Saved entries:
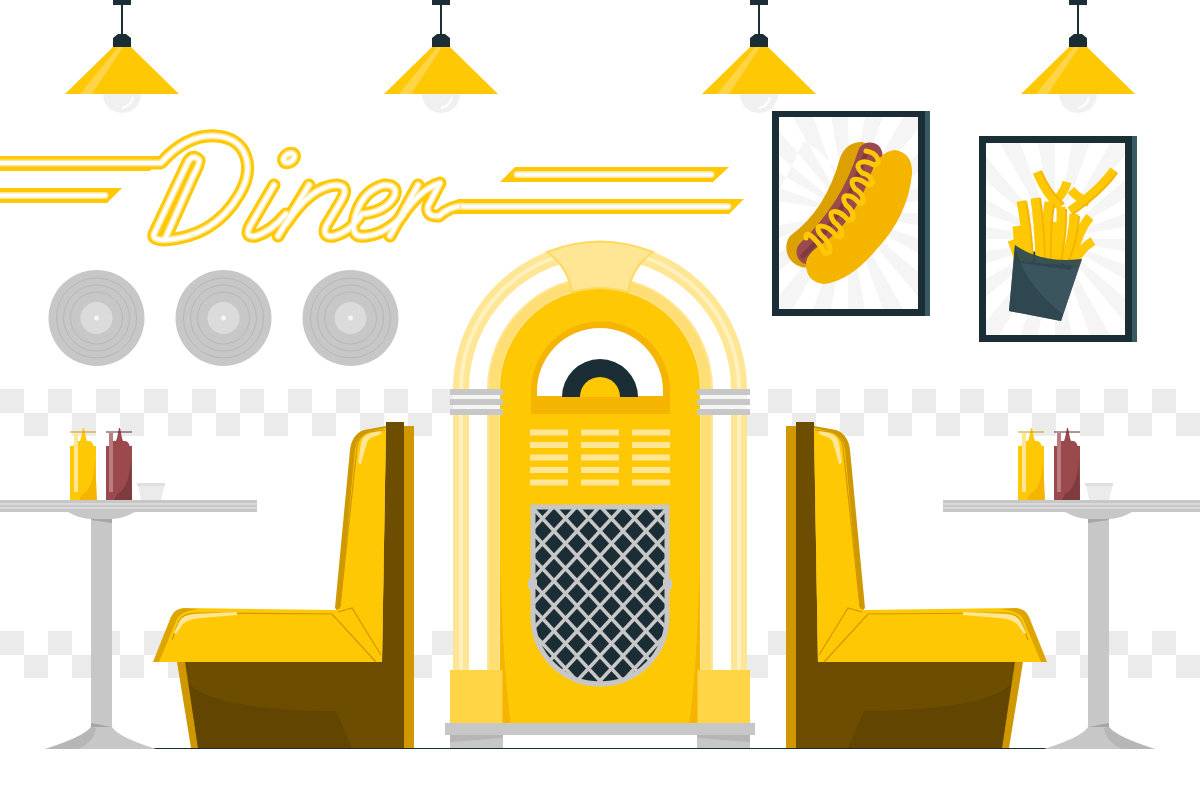
<!DOCTYPE html>
<html lang="en">
<head>
<meta charset="utf-8">
<title>Diner interior</title>
<style>
:root {
  --yellow: #ffc805;
  --amber: #f5b400;
  --ochre: #cf9700;
  --brown: #6d4d00;
  --brown-dark: #5d4200;
  --pale: #ffe694;
  --soft: #ffd445;
  --navy: #1c2e35;
  --slate: #375a64;
  --steel: #c7c7c7;
  --steel-light: #e0e0e0;
  --steel-dark: #a6a6a6;
  --tile: #ebebeb;
  --ray: #f5f5f5;
  --ketchup: #9a4a4d;
  --ketchup-dark: #7f3c3f;
}
html, body { margin: 0; background: #fff; overflow: hidden; }
svg { display: block; width: 1200px; height: 800px; }
.yellow { fill: var(--yellow); }
.amber { fill: var(--amber); }
.ochre { fill: var(--ochre); }
.brown { fill: var(--brown); }
.brown-dark { fill: var(--brown-dark); }
.pale { fill: var(--pale); }
.soft { fill: var(--soft); }
.navy { fill: var(--navy); }
.slate { fill: var(--slate); }
.steel { fill: var(--steel); }
.steel-light { fill: var(--steel-light); }
.steel-dark { fill: var(--steel-dark); }
.white { fill: #fff; }
.neon { fill: none; stroke-linecap: round; stroke-linejoin: round; }
.neon-edge { stroke: var(--yellow); stroke-width: 13; }
.neon-glow { stroke: var(--pale); stroke-width: 7; }
.neon-core { stroke: #fff; stroke-width: 4; }
.seam { fill: none; stroke: var(--ochre); stroke-width: 1.2; }
.shine { fill: var(--pale); }
.groove { fill: none; stroke: #b7b7b7; stroke-width: 1; }
.rays { fill: none; stroke: var(--ray); stroke-width: 160; stroke-dasharray: 1 1; }
.fry { fill: none; stroke: var(--yellow); stroke-width: 9; }
.fry-shade { fill: none; stroke: var(--amber); stroke-width: 2; }
</style>
</head>
<body>
<svg viewBox="0 0 1200 800" role="img" aria-label="Diner with a jukebox, two booths, tables, lamps and wall art">
<defs>
  <pattern id="checker" width="48" height="48" patternUnits="userSpaceOnUse">
    <rect width="24" height="24" fill="#ebebeb"/>
    <rect x="24" y="24" width="24" height="24" fill="#ebebeb"/>
  </pattern>
  <pattern id="mesh" x="531" y="506" width="23" height="25" patternUnits="userSpaceOnUse">
    <path d="M-2-2 25 27M25-2-2 27" stroke="#c7c7c7" stroke-width="3.6"/>
  </pattern>
  <g id="lamp">
    <circle cy="94" r="19" fill="#f0f0f0"/>
    <path d="M11 97A13 13 0 0 1 0 108" fill="none" stroke="#fff" stroke-width="2"/>
    <rect x="-9" width="18" height="5" class="navy"/>
    <rect x="-1" y="4" width="2" height="32" class="navy"/>
    <path d="M-9 38 -4 34H4L9 38V48H-9Z" class="navy"/>
    <path d="M-9 47H9L57 94H-57Z" class="yellow"/>
    <path d="M-4 47H1L-30 94H-42Z" class="soft"/>
  </g>
  <g id="record">
    <circle r="48" class="steel"/>
    <circle r="40" class="groove"/><circle r="33" class="groove"/><circle r="26" class="groove"/>
    <circle r="16" fill="#dbdbdb"/><circle r="2.5" fill="#f5f5f5"/>
  </g>
  <g id="bottle">
    <path d="M12 24 14 14H15L17 24 18 27H11Z"/>
    <path d="M4 34Q5 27 8 27H20Q24 27 25 34Z"/>
    <path d="M1 32H27V86H1Z"/>
  </g>
  <g id="condiments">
    <use href="#bottle" x="69" y="400" class="yellow" transform="translate(0 14)"/>
    <path d="M95 459 97 500H79L82 494Q94 489 95 459Z" class="amber"/>
    <path d="M74 433H78V492H74Z" class="shine"/>
    <path d="M70 432H96" stroke="#cf9700"/>
    <use href="#bottle" x="105" y="400" fill="#9a4a4d" transform="translate(0 14)"/>
    <path d="M131 459 132 500H114L117 494Q129 489 131 459Z" fill="#7f3c3f"/>
    <path d="M109 433H113V492H109Z" fill="#b97d80"/>
    <path d="M106 432H132" stroke="#5f2b2e"/>
    <path d="M138 484H165L161 500H141Z" fill="#ebebeb"/>
    <rect x="137" y="483" width="28" height="3" class="steel-light"/>
  </g>
  <g id="table">
    <rect y="500" width="257" height="12" class="steel"/>
    <path d="M0 504H257M0 508H257" stroke="#e0e0e0" stroke-width="1.5"/>
    <path d="M68 512H135Q122 519 112 519H91Q80 519 68 512Z" class="steel"/>
    <path d="M91 519H112V728H91Z" class="steel"/>
    <path d="M91 519H112V523L91 520Z" class="steel-dark"/>
    <path d="M91 723 112 727V731H91Z" class="steel-dark"/>
    <path d="M91 727H112Q118 737 156 749H45Q83 737 91 727Z" class="steel"/>
    <path d="M45 749Q83 737 91 727L96 728Q95 741 78 749Z" class="steel-dark" opacity=".5"/>
  </g>
  <g id="booth">
    <rect x="402" y="426" width="12" height="322" class="ochre"/>
    <path d="M177 662H200L204 748H191Z" class="ochre"/>
    <path d="M185 662H382L386 422H404V748H198Z" class="brown"/>
    <path d="M189 684Q215 710 336 711L352 748H198Z" class="brown-dark" opacity=".65"/>
    <path d="M335 608 350 450Q352 434 364 430L386 426 382 662Z" class="ochre"/>
    <path d="M340 608 355 450Q357 436 368 432L386 428 382 662 334 612Z" class="yellow"/>
    <path d="M153 662 171 617Q174 609 184 608L336 610 354 617 382 662Z" class="yellow"/>
    <path d="M153 662 171 617Q174 609 184 608L200 609Q181 611 177 619L159 662Z" class="ochre" opacity=".7"/>
    <path d="M172 640 179 621Q183 613 197 613L332 614 376 662M338 612 352 608 381 655M340 607 357 447Q359 435 369 432L385 430" class="seam"/>
    <path d="M174 633 179 622Q182 615 194 614L237 612V615L201 618Q189 619 183 624L176 634Z" class="shine"/>
    <path d="M358 463 361 443Q363 435 371 433L381 431V434L373 437Q367 439 366 446L361 464Z" class="shine"/>
  </g>
  <g id="sign-lines">
    <path d="M0 163H161Q187 134 216 136C247 138 256 167 239 195Q214 237 165 240Q150 240 155 232L187 164Q192 153 199 160Q200 163 193 176L165 239"/>
    <path d="M274 185 250 226Q244 238 256 236Q272 231 286 214"/>
    <path d="M309 185 278 236M286 224Q311 186 337 185Q350 186 341 201L326 226Q322 238 334 236Q350 232 362 214Q385 212 394 197Q399 185 384 185Q365 190 357 211Q347 239 366 236Q386 234 403 215"/>
    <path d="M418 185 390 236M398 222Q418 190 440 183L428 206Q426 217 439 216Q450 206 463 206"/>
    <ellipse cx="289" cy="158" rx="6" ry="4" transform="rotate(-35 289 158)"/>
  </g>
  <clipPath id="poster-a"><rect x="779" y="117" width="139" height="192"/></clipPath>
  <clipPath id="poster-b"><rect x="986" y="143" width="139" height="192"/></clipPath>
</defs>

<rect width="1200" height="800" class="white"/>

<g id="wall-tiles">
  <g transform="translate(0 389)"><rect width="1200" height="47" fill="url(#checker)"/></g>
  <g transform="translate(0 631)"><rect width="1200" height="47" fill="url(#checker)"/></g>
</g>

<g id="lamps">
  <use href="#lamp" x="122"/><use href="#lamp" x="441"/>
  <use href="#lamp" x="759"/><use href="#lamp" x="1078"/>
</g>

<g id="neon-sign" aria-label="Diner">
  <g class="yellow">
    <path d="M0 156H162L150 171H0Z"/>
    <path d="M0 188H122L107 203H0Z"/>
    <path d="M515 167H729L713 182H500Z"/>
    <path d="M458 199H744L729 214H440Z"/>
  </g>
  <use href="#sign-lines" class="neon neon-edge"/>
  <use href="#sign-lines" class="neon neon-glow"/>
  <use href="#sign-lines" class="neon neon-core"/>
  <g class="neon neon-glow">
    <path d="M0 195.500H105M517 174.500H711M463 206.500H728"/>
  </g>
  <g class="neon neon-core">
    <path d="M0 195.500H105M517 174.500H711M463 206.500H728"/>
  </g>
</g>

<g id="records">
  <use href="#record" x="96.500" y="318"/><use href="#record" x="223.500" y="318"/><use href="#record" x="350.500" y="318"/>
</g>

<g id="hot-dog-poster">
  <rect x="780" y="111" width="150" height="205" class="slate"/>
  <rect x="772" y="111" width="153" height="205" class="navy"/>
  <rect x="779" y="117" width="139" height="192" class="white"/>
  <g clip-path="url(#poster-a)"><circle cx="848" cy="213" r="80" pathLength="36" class="rays"/></g>
  <path d="M790 236Q826 210 840 158Q846 142 862 142Q874 144 872 160L820 266Q798 272 789 258Q783 246 790 236Z" fill="#dca000"/>
  <path d="M809 252C840 222 858 192 870 155" fill="none" stroke="#9a4a4d" stroke-width="25" stroke-linecap="round"/>
  <path d="M803 256C834 226 852 194 865 156" fill="none" stroke="#7f3c3f" stroke-width="5" stroke-linecap="round"/>
  <path d="M806 264Q806 254 822 244Q852 224 869 179Q878 151 895 150Q913 153 912 174Q908 216 876 250Q850 281 824 284Q806 282 806 264Z" class="amber"/>
  <path d="M806 238C805 226 822 246 824 253C832 256 833 245 821 235C811 223 828 223 836 236C844 240 844 229 834 222C825 209 838 208 848 220C856 222 854 211 846 205C839 194 850 192 859 203C867 204 863 193 855 189C847 178 857 176 868 185C876 186 872 175 862 173C852 164 862 158 874 165C882 164 878 153 866 151" fill="none" stroke="#ffc805" stroke-width="5" stroke-linecap="round" stroke-linejoin="round"/>
</g>

<g id="fries-poster">
  <rect x="987" y="136" width="150" height="206" class="slate"/>
  <rect x="979" y="136" width="153" height="206" class="navy"/>
  <rect x="986" y="143" width="139" height="192" class="white"/>
  <g clip-path="url(#poster-b)"><circle cx="1055" cy="239" r="80" pathLength="36" class="rays"/></g>
  <path d="M1012 248 1081 259 1070 270 1015 262Z" class="navy"/>
  <g class="fry">
    <path d="M1021 201Q1026 225 1028 262M1035 198Q1039 225 1040 263M1049 202Q1045 230 1046 264M1061 207Q1062 230 1056 264M1074 214Q1073 239 1064 264M1090 217Q1077 232 1072 262M1093 241Q1080 249 1072 266M1017 226 1020 260M1012 240 1020 262M1053 222 1052 264"/>
    <path d="M1037 172Q1047 196 1061 207M1067 182Q1064 195 1048 208M1071 190Q1080 200 1089 202M1114 170Q1100 190 1070 211"/>
  </g>
  <g class="fry-shade">
    <path d="M1026 201Q1031 225 1033 260M1040 198Q1044 225 1045 260M1054 204Q1050 230 1051 262M1066 209Q1067 230 1061 262M1079 216Q1078 239 1069 260M1041 171Q1050 192 1064 204M1117 173Q1103 193 1073 214"/>
  </g>
  <path d="M1015 245Q1042 264 1082 259L1061 321 1009 311Z" class="slate" fill-opacity=".75"/>
  <path d="M1015 245Q1042 264 1082 259L1061 321 1009 311Z" fill="#2c4650" opacity=".75"/>
  <path d="M1015 245Q1023 284 1063 314L1061 321 1009 311Z" class="navy" opacity=".35"/>
</g>

<path d="M50 748.500H1150" stroke="#1c2e35"/>

<g id="booths">
  <use href="#booth"/>
  <use href="#booth" transform="translate(1200) scale(-1 1)"/>
</g>
<g id="tables">
  <use href="#table"/>
  <use href="#table" transform="translate(1200) scale(-1 1)"/>
  <use href="#condiments"/><use href="#condiments" x="948"/>
</g>

<g id="jukebox">
  <path d="M453 724V389A147 147 0 0 1 747 389V724Z" class="pale"/>
  <path d="M461 724V389A139 139 0 0 1 739 389V724" fill="none" stroke="#fff1bf" stroke-width="4"/>
  <path d="M478 724V389A122 122 0 0 1 722 389V724" fill="none" stroke="#fff" stroke-width="18"/>
  <path d="M494 724V389A106 106 0 0 1 706 389V724" fill="none" stroke="#ffdf75" stroke-width="10"/>
  <path d="M500 724V389A100 100 0 0 1 700 389V724Z" class="yellow"/>
  <path d="M500 560Q503 670 511 724H500ZM700 560Q697 670 689 724H700Z" class="amber"/>
  <path d="M547 252Q600 231 653 252Q632 267 628 292Q600 284 572 292Q568 267 547 252Z" class="pale" stroke="#ffd95c" stroke-width="2"/>

  <g id="selector-window">
    <path d="M531 414V391A69.500 69.500 0 0 1 670 391V414Z" class="amber"/>
    <path d="M537 396V391A63 63 0 0 1 663 391V396Z" class="white"/>
    <path d="M562 397A38 38 0 0 1 638 397Z" class="navy"/>
    <path d="M580 397A20 20 0 0 1 620 397Z" class="yellow"/>
  </g>

  <g id="song-list" fill="none" stroke="#ffe694" stroke-width="6">
    <path id="song-column" d="M530 432.500H568M530 445H568M530 457.500H568M530 470H568M530 482.500H568"/>
    <use href="#song-column" x="51"/><use href="#song-column" x="102"/>
  </g>

  <g id="speaker">
    <path id="grille" d="M533 507H667V617A67 67 0 0 1 533 617Z" class="navy"/>
    <path d="M533 507H667V617A67 67 0 0 1 533 617Z" fill="url(#mesh)" stroke="#c7c7c7" stroke-width="5"/>
    <rect x="528" y="579" width="9" height="10" rx="1" class="steel"/>
    <rect x="663" y="579" width="9" height="10" rx="1" class="steel"/>
  </g>

  <g id="side-bands">
    <g id="band">
      <rect x="453" y="389" width="47" height="26" class="steel-light"/>
      <path d="M450 392H503M450 402H503M450 412H503" stroke="#c7c7c7" stroke-width="6"/>
      <path d="M453 397H500M453 407H500" stroke="#f5f5f5" stroke-width="4"/>
    </g>
    <use href="#band" x="247"/>
  </g>

  <g id="feet">
    <rect x="450" y="670" width="53" height="54" class="soft"/>
    <rect x="697" y="670" width="53" height="54" class="soft"/>
    <path d="M503 670V724M697 670V724" stroke="#f5b400" stroke-width="1"/>
    <rect x="450" y="734" width="53" height="14" class="steel"/>
    <rect x="697" y="734" width="53" height="14" class="steel"/>
    <path d="M450 734H503V738L450 742ZM697 734H750V742L697 738Z" class="steel-dark" opacity=".5"/>
    <rect x="445" y="723" width="310" height="12" class="steel"/>
  </g>
</g>
</svg>
</body>
</html>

How to complete this task:
Supply only the number of lines above in which "neon" occurs.

Response:
10